Step 4: Create topology study
We are finally ready to create our topology study. We do this by starting a new study and selecting ‘Topology Study’ from the available options.
The Simulation Tree that appears for a topology study looks similar to a linear static study with the familiar folders including ‘Parts’, ‘Connections’, ‘Fixtures’, ‘External Loads’, ‘Mesh’ and ‘Results’. We also observe two news folders that are unique to a topology study; ‘Goals and Constraints’ and ‘Manufacturing Controls’.
Before adjusting ‘Goals and Constraints’ and ‘Manufacturing Controls, we must set up loads and fixtures in the topology study in the same way as the linear static study. To save time, the loads and fixtures can be dragged and dropped from our linear static study into the topology study.

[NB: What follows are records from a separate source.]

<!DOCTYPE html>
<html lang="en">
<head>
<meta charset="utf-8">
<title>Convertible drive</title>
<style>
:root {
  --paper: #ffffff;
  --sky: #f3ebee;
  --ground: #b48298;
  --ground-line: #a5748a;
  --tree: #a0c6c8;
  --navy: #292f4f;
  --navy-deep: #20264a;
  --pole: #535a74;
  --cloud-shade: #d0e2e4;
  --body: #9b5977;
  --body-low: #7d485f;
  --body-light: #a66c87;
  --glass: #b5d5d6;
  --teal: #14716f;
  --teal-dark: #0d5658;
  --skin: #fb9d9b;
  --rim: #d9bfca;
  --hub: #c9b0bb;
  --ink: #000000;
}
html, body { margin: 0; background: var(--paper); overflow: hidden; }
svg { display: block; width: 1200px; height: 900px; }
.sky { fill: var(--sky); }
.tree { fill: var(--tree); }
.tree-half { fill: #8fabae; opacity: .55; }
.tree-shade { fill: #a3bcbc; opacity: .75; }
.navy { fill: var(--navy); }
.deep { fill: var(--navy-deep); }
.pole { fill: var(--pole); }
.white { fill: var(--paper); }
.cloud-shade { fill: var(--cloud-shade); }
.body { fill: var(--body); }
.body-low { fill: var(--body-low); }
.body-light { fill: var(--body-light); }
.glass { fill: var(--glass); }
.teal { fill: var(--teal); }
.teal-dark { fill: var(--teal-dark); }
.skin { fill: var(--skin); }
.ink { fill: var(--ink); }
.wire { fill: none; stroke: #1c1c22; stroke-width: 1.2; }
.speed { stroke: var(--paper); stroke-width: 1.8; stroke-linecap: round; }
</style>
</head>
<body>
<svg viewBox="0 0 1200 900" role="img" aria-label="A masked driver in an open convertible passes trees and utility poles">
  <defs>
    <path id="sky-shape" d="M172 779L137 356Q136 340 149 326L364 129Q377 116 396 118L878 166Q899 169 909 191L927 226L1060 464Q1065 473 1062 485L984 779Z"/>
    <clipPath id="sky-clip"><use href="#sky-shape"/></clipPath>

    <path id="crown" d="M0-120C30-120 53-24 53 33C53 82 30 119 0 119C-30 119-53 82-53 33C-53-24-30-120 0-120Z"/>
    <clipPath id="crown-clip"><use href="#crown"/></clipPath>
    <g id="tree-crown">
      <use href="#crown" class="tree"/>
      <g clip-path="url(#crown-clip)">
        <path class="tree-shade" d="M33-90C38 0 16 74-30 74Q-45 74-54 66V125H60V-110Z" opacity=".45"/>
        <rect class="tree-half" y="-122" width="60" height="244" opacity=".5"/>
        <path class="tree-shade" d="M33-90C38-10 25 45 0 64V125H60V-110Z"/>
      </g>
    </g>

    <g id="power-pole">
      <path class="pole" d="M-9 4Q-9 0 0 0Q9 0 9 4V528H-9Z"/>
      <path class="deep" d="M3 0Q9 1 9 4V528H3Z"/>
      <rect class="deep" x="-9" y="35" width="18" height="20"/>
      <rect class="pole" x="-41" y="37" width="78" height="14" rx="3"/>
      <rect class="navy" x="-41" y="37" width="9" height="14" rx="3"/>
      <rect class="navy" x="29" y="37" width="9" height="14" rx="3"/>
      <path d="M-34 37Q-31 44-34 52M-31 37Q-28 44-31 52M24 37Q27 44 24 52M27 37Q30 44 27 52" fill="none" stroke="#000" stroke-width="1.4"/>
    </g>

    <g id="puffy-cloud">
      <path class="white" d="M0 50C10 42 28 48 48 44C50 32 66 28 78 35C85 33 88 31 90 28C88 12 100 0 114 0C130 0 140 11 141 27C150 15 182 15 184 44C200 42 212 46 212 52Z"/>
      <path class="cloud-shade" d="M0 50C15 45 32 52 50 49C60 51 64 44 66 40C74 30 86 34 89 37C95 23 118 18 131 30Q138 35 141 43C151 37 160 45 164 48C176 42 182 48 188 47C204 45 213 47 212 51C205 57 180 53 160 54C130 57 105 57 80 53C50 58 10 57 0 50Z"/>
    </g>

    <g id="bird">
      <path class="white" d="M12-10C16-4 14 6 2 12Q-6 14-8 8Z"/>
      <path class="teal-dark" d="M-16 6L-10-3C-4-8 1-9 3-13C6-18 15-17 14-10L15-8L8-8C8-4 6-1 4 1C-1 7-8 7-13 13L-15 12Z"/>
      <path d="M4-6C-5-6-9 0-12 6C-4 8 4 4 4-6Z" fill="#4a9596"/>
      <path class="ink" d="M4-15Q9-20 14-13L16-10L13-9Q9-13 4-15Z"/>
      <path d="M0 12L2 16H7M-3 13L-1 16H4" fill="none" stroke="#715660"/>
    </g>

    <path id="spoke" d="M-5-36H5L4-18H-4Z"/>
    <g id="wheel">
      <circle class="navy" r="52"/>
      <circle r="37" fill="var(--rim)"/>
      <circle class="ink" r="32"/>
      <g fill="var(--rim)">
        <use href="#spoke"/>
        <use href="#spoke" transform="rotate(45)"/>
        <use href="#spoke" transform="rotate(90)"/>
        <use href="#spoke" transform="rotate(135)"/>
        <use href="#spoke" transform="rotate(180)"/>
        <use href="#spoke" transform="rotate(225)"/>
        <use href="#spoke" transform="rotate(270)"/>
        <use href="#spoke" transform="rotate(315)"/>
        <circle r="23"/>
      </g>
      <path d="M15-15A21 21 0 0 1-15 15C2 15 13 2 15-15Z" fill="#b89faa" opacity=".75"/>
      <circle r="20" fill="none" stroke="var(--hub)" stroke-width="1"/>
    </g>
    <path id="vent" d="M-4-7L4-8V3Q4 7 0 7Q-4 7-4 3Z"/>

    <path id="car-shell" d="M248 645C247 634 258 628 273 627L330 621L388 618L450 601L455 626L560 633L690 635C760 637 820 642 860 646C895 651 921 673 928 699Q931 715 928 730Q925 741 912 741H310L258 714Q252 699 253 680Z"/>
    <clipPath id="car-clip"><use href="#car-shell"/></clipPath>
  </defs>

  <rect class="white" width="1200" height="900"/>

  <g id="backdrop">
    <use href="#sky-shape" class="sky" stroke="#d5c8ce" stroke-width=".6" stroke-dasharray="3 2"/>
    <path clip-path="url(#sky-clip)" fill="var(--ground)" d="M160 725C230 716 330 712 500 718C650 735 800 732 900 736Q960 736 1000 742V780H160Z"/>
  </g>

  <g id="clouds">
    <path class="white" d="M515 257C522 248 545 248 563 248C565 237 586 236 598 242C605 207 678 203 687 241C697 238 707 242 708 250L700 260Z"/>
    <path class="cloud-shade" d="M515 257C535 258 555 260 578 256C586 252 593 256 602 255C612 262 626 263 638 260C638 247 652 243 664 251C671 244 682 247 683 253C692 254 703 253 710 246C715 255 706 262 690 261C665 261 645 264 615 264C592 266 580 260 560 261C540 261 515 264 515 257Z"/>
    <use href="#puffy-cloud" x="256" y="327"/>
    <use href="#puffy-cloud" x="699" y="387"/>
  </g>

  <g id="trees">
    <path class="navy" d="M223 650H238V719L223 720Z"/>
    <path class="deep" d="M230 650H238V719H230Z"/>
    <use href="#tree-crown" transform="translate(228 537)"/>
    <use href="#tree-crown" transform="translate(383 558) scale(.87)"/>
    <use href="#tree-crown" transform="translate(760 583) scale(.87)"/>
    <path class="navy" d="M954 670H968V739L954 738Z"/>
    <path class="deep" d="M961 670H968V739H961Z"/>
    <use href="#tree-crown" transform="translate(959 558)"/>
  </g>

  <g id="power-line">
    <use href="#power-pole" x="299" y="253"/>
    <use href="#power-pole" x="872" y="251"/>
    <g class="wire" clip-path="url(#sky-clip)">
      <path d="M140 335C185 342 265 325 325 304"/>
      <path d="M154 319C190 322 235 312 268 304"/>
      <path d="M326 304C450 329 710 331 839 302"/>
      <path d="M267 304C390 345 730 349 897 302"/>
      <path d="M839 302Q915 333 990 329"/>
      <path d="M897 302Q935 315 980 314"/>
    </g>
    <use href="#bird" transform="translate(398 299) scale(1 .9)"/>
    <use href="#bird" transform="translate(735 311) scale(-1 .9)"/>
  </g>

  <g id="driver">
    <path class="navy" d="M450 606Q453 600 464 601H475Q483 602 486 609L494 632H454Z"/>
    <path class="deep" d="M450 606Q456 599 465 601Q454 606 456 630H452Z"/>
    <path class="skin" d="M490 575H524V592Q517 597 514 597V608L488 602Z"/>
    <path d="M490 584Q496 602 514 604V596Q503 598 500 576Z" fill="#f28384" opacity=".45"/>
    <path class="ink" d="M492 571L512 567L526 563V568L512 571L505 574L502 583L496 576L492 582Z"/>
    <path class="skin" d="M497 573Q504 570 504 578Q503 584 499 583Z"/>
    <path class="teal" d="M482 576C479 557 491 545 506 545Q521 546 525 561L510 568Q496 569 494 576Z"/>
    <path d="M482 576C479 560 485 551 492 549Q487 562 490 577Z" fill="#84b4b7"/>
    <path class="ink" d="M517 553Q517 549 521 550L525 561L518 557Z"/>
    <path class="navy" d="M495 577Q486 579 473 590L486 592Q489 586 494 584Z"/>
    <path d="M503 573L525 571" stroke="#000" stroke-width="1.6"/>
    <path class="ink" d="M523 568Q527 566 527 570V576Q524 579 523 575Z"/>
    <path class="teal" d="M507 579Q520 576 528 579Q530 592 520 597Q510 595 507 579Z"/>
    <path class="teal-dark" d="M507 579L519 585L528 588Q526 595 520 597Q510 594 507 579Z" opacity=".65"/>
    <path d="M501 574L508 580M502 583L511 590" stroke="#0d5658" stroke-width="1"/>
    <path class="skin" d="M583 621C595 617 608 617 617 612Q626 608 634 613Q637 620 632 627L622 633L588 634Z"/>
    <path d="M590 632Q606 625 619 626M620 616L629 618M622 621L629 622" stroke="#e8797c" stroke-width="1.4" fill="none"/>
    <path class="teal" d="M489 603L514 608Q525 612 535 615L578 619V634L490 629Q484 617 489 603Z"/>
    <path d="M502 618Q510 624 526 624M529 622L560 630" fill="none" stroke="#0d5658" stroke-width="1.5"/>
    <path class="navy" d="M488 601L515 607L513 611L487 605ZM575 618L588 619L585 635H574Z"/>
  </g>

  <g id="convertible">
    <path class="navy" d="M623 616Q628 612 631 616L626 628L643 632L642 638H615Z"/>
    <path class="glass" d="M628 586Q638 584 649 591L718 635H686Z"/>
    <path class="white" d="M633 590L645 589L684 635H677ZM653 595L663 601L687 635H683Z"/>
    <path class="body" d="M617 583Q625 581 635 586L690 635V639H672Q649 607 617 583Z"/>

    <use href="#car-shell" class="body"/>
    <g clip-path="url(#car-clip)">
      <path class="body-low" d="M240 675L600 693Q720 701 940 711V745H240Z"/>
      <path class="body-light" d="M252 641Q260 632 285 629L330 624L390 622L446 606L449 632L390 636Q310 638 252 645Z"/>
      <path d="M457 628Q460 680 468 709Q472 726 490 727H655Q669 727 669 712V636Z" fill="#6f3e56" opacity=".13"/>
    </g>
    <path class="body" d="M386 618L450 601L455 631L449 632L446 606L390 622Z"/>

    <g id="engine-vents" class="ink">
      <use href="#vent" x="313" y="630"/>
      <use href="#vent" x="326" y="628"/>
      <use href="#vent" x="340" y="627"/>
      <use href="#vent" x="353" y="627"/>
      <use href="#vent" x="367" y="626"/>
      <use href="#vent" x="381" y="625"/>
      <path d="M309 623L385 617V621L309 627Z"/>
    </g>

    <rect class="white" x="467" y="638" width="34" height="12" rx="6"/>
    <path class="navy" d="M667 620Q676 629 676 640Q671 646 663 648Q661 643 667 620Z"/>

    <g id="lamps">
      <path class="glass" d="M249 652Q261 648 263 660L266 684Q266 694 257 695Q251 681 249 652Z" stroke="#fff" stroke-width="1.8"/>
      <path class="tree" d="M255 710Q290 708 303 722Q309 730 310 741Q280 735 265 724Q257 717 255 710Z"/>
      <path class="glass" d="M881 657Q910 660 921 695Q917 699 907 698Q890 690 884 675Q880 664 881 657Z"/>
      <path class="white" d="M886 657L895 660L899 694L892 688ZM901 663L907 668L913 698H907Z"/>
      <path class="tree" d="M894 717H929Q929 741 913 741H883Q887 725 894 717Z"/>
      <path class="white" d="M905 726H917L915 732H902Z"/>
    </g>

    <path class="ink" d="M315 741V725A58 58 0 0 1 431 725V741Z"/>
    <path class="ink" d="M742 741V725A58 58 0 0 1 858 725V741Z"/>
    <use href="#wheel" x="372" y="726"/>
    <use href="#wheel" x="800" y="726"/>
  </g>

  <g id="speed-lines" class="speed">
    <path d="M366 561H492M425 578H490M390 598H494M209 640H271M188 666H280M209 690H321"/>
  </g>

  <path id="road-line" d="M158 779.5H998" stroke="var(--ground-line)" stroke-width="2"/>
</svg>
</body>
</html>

Step 5: Apply goals and constraints
If we right click on the ‘Goals and Constraints’ folder we can choose whether to optimize for best stiffness to weight ratio, minimum displacement or minimum mass. A detailed discussion about the differences between the various optimization goals can be found in the help files here:
Clicking ‘Best Stiffness to Weight ratio’ is generally the best place to start and opens the following dialogue box.
We are offered 4 choices for constraints that can be applied to the analysis. They are a displacement constraint, a mass constraint, a frequency constraint, and a stress/factor of safety constraint.
In this case I chose a mass constraint. Recall that my baseline component has a mass of 432 grams and that my maximum design space model has a mass of 1057 grams. To achieve a meaningful (on the order of 30%) mass savings relative to my baseline design, I want my final part to weigh about 300 grams. That represents a 70% weight reduction of my maximum design space model, the starting point of the topology study.
Further explanation about the other constraints available can be found here:
In part 2 of this blog we will complete the topology study by applying manufacturing controls, meshing, solving, post processing and then preparing the part for manufacturing.
Now go design some innovative products with the help of the comprehensive analysis tools available in SOLIDWORKS Simulation.
Simulation Product Specialist
Computer Aided Technology, Inc.